This volume compiles essential contributions to the most innovative fields of Plasma Processes and Polymers. High-quality contributions cover the fields of plasma deposition, plasma treatment of polymers and other organic compounds, plasma processes under partial vacuum and at atmospheric pressure, biomedical, textile, automotive, and optical applications as well as surface treatment of bulk materials, clusters, particles and powders. This unique collection of refereed papers is based on the best contributions presented at the 16th International Symposium on Plasma Chemistry in Taormina, Italy (ISPC-16, June 2003). A high class reference of relevance to a large audience in plasma community as well as in the area of its industrial applications.

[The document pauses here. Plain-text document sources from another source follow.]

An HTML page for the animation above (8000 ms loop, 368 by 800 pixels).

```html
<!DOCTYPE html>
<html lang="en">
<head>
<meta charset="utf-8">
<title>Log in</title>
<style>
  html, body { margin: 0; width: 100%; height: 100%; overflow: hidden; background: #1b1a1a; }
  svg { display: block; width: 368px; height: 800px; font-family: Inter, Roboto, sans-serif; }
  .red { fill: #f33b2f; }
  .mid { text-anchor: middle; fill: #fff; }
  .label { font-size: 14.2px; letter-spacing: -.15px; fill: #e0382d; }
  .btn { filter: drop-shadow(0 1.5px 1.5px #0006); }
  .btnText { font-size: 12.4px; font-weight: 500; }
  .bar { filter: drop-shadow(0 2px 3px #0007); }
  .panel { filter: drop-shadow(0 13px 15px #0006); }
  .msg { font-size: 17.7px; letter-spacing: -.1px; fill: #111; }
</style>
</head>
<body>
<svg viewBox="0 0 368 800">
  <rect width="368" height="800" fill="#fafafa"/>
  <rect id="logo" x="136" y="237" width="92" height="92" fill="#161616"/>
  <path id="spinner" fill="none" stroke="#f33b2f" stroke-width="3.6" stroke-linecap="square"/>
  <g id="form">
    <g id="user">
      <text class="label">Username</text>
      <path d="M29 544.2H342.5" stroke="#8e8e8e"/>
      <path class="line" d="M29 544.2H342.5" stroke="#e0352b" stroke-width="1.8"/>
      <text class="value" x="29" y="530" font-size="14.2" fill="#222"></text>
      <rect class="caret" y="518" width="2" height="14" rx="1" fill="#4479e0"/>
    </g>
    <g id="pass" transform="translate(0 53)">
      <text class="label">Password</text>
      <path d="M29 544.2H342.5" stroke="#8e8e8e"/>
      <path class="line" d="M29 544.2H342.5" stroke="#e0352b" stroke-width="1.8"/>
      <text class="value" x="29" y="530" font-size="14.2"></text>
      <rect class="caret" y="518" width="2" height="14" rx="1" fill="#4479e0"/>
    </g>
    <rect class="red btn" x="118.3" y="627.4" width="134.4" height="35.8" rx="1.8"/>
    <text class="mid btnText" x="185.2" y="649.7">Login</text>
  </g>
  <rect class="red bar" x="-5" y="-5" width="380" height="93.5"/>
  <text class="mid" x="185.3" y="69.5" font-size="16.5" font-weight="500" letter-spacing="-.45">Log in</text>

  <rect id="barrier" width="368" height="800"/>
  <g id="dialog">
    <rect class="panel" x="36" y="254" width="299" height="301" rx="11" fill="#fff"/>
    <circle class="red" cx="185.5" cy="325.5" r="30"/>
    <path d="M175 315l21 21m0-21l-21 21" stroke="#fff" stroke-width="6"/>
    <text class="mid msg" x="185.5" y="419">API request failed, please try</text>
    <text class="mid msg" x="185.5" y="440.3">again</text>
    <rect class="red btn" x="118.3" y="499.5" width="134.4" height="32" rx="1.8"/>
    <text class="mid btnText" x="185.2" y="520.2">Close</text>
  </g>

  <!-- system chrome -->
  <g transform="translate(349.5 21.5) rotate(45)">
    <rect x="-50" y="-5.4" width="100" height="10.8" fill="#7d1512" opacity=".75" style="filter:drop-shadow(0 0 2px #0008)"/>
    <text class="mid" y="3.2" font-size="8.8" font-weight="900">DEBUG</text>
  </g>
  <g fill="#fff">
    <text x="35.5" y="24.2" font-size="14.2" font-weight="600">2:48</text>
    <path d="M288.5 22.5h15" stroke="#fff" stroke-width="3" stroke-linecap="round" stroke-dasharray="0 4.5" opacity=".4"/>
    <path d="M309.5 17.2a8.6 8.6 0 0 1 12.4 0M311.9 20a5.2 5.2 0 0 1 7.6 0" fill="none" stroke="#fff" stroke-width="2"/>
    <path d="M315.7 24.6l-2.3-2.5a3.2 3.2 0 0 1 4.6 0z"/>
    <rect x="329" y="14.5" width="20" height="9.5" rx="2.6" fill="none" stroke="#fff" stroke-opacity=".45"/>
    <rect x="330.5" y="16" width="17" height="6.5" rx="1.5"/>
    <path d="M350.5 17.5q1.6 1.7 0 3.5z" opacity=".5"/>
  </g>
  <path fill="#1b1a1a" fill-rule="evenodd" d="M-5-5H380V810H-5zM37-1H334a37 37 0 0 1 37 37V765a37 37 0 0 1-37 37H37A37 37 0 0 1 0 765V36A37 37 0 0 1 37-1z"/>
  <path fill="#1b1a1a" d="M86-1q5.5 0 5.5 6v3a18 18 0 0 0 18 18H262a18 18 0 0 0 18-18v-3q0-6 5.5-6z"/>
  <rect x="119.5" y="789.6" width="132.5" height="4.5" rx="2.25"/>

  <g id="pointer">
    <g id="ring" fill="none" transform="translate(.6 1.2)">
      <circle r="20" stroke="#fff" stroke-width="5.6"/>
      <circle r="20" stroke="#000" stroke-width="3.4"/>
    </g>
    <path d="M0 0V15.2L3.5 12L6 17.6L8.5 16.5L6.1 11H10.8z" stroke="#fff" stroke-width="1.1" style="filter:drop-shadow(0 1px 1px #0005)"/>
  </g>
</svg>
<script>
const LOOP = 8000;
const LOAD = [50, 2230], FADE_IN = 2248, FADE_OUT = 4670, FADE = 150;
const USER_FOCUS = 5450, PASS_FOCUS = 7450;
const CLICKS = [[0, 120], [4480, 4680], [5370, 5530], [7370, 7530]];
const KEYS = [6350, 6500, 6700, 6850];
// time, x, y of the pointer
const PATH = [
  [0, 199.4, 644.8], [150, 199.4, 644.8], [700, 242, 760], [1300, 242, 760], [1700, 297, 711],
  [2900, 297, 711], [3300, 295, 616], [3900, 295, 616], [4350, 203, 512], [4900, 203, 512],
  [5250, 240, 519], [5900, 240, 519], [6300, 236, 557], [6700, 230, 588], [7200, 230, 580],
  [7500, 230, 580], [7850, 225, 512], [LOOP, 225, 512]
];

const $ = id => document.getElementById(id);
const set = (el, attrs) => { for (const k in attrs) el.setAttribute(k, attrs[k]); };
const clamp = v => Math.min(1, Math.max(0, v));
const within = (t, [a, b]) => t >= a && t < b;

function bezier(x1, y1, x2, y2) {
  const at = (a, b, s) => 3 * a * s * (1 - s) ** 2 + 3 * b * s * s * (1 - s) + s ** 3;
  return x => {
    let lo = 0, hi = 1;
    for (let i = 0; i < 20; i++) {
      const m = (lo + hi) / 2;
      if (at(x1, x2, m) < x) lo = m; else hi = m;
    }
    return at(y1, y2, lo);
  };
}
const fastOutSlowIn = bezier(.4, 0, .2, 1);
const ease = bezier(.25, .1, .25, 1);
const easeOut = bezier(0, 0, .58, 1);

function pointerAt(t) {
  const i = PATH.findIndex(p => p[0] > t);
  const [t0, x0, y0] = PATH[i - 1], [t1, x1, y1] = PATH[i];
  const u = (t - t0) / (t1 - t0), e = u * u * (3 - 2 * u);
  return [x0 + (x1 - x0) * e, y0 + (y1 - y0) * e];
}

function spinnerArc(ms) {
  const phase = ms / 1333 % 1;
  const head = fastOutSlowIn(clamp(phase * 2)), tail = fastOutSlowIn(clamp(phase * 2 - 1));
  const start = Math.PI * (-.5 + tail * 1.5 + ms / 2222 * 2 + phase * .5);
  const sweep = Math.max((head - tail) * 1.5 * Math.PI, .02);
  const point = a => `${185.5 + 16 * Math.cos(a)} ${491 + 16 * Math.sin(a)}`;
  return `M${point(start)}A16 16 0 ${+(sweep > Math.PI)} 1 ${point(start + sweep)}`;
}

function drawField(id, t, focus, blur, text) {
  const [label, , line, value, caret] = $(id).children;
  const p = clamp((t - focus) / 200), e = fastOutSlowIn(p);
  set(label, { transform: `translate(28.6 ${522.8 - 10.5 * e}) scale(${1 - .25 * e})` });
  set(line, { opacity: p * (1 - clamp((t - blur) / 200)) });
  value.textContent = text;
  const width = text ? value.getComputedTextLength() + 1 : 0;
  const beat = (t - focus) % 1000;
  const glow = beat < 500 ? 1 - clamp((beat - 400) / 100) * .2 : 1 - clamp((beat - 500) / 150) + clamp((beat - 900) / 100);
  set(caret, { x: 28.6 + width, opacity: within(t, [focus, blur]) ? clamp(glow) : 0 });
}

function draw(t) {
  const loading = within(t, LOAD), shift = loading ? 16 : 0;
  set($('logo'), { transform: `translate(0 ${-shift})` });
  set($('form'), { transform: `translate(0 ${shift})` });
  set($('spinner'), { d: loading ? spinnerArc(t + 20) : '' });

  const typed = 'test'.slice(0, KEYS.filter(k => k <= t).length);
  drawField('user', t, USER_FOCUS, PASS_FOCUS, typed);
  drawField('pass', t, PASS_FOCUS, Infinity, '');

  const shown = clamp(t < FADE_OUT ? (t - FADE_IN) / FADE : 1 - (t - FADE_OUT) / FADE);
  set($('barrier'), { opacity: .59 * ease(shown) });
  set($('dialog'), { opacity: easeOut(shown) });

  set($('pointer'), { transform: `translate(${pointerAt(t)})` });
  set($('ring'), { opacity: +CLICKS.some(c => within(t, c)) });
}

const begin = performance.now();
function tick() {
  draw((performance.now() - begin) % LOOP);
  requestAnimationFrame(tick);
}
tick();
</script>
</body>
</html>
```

The result of decades of research by a pioneer in the field, this is the first book to deal exclusively with achieving high-performance metal-polymer composites by chemical bonding. Covering both the academic and practical aspects, the author focuses on the chemistry of interfaces between metals and polymers with a particular emphasis on the chemical bonding between the different materials. He elucidates the various approaches to obtaining a stable interface, including, but not limited to, thermodynamically driven redox reactions, bond protection to prevent hydrolysis, the introduction of barrier layers, and stabilization by spacer molecules. Throughout, chemical bonding is promoted as a simple and economically viable alternative to adhesion based on reversible weak physical interaction. Consequently, the text equips readers with the practical tools necessary for designing high-strength metal-polymer composites with such desired properties as resilience, flexibility, rigidity or degradation resistance.